Pepperoncini.jpg
Several pickled peperoncini
Details
SpeciesCapsicum annuum
Cultivar groupSweet peppers
Cultivar group
members
Bell pepper
Italian sweet pepper
Peperoncini
Peperoncini
HeatMild (SR: 0–500)

Peperoncini (or pepperoncini) are a variety of the species Capsicum annuum. While called peperoncini in American English, peppers of this particular kind, in Italy, are called friggitello (plural friggitelli) or more generally peperone (plural peperoni) like other sweet varieties of peppers, while the term peperoncini (singular peperoncino) is used for hotter varieties of chili peppers.[1] The Greek varieties are sweeter and less bitter than the Italian varieties grown in Tuscany. Peperoncini are mild with a slight heat and a hint of bitterness, and are commonly pickled and sold packaged in jars.

Cultivation[edit]

Peperoncini grow on a bushy plant that reaches 30 inches (77 cm) in height and produces sweet green peppers that turn red when mature. Usually picked at 2 to 3 inches (5 to 8 cm) long, these bright green, wrinkled peppers taper to a blunt, lobed end.

Uses[edit]

Peperoncini are typically used in sandwiches, salads, tossed salads served in pizzerias, antipasto platters, and as a garnish to lend dishes a crunchy texture and a salty taste. They are also often served with kebab, such as İskender kebap. Peperoncini are sometimes briefly rinsed in cold water before serving to reduce the effects of the pickling brine on the taste. Pickled peperoncini can vary in color from bright yellow to bright yellow-green. Sometimes coloring is added.

See also[edit]

References[edit]

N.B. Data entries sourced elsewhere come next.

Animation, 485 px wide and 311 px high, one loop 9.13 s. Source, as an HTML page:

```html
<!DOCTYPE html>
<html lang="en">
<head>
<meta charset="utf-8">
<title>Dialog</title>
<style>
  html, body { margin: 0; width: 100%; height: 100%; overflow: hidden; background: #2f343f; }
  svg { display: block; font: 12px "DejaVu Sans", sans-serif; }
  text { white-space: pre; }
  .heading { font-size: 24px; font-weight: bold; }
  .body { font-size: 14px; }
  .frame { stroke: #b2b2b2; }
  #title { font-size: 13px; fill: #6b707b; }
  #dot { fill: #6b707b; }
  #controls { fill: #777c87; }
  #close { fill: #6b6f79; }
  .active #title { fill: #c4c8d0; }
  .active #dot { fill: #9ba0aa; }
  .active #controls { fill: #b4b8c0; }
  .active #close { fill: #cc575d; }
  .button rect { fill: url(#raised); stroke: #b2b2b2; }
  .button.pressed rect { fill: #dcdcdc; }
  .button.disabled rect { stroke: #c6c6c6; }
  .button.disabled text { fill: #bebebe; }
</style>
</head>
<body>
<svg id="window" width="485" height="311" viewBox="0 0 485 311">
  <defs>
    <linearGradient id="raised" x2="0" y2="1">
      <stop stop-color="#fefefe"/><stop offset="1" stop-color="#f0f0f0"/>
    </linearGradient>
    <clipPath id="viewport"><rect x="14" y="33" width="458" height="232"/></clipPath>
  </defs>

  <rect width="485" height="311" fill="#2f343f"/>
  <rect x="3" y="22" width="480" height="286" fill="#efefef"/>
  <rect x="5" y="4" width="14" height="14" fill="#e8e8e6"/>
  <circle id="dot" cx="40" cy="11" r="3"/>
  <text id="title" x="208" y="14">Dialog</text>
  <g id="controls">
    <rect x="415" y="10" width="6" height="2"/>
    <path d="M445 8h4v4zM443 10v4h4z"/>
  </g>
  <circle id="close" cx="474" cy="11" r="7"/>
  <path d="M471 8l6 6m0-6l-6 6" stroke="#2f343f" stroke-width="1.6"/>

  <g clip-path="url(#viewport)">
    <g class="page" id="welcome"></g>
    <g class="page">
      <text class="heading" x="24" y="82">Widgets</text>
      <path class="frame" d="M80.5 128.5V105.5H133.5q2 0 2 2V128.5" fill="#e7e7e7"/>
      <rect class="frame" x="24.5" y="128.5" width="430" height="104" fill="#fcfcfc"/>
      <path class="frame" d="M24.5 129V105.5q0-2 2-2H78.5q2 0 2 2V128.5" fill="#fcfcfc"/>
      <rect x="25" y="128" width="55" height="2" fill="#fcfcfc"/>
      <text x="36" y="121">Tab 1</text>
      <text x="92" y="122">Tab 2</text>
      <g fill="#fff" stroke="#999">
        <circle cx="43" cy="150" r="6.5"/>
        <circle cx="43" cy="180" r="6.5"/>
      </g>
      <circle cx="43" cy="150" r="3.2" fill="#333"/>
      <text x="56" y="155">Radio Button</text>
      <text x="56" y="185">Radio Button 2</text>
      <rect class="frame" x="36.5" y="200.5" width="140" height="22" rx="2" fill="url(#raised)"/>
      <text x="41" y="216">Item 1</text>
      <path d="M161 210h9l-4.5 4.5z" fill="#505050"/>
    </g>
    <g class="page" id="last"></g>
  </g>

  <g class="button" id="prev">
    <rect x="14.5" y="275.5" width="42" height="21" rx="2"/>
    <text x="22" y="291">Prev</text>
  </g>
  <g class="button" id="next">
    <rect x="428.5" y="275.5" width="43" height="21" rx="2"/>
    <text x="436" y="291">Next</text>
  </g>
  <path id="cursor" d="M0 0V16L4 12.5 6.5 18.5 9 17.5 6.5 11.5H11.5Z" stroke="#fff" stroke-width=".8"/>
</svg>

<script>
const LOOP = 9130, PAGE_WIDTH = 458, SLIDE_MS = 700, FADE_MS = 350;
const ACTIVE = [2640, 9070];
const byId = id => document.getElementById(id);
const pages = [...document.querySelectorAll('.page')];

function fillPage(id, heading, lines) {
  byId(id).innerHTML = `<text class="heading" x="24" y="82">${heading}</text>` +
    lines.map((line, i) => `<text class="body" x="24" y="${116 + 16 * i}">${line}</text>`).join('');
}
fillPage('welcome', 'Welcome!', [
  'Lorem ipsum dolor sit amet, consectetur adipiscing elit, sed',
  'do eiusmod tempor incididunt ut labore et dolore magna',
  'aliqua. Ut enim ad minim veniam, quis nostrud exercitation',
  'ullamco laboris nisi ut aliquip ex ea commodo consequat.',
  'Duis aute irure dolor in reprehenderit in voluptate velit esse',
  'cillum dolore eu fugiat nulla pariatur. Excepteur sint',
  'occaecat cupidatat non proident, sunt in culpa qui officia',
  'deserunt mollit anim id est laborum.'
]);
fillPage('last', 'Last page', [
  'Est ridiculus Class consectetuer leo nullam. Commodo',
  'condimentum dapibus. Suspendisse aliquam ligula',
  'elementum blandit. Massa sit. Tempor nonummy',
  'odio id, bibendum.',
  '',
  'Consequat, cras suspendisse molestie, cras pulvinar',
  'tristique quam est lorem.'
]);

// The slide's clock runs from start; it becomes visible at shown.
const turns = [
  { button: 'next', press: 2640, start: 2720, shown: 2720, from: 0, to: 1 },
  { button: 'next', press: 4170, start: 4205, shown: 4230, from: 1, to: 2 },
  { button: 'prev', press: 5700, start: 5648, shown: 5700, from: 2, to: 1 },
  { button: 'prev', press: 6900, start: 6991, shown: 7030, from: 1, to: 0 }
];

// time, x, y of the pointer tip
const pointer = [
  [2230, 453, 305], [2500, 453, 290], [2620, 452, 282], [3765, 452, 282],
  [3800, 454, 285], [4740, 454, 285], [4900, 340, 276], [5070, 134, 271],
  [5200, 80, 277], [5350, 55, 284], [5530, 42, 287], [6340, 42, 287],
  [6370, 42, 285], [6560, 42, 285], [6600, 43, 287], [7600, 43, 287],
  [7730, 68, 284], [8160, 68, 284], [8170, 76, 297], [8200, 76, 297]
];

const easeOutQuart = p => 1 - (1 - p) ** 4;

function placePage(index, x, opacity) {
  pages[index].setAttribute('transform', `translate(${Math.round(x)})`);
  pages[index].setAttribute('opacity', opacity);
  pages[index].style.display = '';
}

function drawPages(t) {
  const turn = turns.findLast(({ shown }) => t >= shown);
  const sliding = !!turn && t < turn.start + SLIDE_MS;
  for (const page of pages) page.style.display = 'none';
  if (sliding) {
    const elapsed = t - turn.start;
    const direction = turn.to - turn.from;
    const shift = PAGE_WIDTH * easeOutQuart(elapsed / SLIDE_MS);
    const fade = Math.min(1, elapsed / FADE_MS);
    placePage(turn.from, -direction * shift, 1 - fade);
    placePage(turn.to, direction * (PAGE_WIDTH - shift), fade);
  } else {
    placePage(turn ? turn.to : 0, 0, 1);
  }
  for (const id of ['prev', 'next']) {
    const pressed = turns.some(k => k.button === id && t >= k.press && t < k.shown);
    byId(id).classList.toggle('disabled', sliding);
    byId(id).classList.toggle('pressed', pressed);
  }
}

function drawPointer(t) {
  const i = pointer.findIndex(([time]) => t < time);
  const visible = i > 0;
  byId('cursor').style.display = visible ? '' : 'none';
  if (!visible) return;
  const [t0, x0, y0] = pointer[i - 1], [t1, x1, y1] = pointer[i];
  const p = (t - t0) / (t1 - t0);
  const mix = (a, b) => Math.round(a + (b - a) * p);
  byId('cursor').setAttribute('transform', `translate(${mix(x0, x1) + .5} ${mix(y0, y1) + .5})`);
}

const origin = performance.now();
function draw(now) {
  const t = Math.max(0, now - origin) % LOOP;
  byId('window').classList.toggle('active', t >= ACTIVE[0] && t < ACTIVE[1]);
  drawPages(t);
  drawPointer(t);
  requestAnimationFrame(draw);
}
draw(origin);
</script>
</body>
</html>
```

  1. ^ redazione, Maria Cristina Bareggi. (2001), Oxford Paravia Italian Dictionary: English-Italian / Italian-English, Turin, Italy: Paravia Bruno Mondadori Editori and Oxford University Press, ISBN 0-19-860437-8